*** Opening GIVEN RECORDS ***
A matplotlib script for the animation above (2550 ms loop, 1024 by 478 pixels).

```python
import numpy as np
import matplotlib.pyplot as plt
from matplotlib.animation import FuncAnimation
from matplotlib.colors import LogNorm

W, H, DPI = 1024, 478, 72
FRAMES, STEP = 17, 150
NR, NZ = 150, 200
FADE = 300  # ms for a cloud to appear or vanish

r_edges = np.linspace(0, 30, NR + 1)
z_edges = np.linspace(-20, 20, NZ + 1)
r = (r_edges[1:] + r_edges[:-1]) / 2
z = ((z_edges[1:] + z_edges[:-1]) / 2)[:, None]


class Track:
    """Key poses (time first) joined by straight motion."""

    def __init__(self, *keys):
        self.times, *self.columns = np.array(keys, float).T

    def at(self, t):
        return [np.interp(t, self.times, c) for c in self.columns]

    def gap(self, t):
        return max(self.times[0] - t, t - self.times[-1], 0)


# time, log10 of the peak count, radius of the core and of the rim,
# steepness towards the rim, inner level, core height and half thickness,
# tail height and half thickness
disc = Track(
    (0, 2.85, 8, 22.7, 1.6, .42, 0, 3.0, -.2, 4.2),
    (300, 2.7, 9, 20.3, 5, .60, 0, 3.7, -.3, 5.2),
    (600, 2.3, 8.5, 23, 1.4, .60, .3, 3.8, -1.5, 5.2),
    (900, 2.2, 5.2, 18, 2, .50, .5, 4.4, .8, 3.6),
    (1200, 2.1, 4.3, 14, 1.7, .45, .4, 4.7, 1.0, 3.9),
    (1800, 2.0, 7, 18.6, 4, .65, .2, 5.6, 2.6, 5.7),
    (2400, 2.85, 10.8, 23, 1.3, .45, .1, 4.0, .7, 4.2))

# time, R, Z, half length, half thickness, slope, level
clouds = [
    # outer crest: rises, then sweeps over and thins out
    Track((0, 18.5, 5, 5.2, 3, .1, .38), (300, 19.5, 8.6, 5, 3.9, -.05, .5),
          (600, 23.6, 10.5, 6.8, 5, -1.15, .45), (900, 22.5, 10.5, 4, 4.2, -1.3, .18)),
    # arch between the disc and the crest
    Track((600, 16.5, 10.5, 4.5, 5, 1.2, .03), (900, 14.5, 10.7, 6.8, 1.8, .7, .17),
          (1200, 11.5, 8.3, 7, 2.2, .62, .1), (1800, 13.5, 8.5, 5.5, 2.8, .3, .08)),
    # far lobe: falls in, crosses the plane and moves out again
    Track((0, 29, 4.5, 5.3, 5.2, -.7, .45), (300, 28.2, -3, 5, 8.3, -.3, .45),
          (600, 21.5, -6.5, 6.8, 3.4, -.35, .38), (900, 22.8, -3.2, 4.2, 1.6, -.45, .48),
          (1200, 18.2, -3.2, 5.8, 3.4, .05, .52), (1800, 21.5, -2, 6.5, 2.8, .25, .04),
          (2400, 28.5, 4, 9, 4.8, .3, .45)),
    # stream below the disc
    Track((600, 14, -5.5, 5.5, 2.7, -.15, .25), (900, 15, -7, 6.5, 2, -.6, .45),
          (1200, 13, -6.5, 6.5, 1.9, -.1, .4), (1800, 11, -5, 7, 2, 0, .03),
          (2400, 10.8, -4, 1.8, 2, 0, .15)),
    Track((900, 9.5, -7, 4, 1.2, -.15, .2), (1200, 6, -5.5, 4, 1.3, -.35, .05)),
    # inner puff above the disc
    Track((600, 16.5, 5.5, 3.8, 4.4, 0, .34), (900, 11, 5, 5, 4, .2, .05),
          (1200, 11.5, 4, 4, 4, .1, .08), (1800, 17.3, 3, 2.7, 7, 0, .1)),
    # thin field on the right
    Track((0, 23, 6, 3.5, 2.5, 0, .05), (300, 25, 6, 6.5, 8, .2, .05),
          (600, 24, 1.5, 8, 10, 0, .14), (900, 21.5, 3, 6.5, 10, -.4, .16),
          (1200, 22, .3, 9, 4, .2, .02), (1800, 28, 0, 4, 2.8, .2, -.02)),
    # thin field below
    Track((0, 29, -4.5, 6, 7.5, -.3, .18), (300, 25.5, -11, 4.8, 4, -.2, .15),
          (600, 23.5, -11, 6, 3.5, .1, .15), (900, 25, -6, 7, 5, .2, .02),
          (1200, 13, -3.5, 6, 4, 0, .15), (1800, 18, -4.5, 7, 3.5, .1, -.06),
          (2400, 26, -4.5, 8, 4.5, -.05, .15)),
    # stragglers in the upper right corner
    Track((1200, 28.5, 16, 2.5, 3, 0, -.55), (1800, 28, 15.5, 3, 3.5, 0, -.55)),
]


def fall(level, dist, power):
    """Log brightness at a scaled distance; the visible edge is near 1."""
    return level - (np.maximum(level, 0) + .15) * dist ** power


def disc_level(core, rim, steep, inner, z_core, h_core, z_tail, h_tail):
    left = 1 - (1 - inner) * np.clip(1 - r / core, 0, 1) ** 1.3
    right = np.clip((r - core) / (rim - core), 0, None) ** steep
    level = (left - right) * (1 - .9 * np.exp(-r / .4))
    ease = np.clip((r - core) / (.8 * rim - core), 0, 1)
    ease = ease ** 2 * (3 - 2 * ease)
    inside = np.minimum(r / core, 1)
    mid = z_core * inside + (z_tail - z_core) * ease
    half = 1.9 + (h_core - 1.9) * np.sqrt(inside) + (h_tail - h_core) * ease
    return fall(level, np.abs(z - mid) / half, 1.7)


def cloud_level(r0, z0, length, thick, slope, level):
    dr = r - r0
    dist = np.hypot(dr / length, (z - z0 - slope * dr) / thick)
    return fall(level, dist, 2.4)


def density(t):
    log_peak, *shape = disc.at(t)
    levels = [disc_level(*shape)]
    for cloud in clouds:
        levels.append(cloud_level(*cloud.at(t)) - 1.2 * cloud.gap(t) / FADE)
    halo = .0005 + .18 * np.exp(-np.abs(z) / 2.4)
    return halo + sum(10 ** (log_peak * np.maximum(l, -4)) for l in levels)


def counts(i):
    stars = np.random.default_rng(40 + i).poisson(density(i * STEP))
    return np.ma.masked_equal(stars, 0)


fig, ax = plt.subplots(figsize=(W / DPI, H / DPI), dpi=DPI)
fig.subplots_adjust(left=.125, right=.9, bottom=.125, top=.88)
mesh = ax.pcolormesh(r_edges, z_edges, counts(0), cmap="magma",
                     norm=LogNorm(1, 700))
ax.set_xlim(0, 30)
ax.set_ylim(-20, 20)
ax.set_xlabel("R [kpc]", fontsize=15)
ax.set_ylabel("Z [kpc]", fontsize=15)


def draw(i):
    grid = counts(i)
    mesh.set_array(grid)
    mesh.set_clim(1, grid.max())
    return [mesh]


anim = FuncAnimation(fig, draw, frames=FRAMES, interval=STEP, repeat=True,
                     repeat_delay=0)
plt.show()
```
*** Closing GIVEN RECORDS ***
WHAT IS NEEDED:
Scan the data above, find each line with "self", and copy it.

YOUR RESPONSE:
    def __init__(self, *keys):
        self.times, *self.columns = np.array(keys, float).T
    def at(self, t):
        return [np.interp(t, self.times, c) for c in self.columns]
    def gap(self, t):
        return max(self.times[0] - t, t - self.times[-1], 0)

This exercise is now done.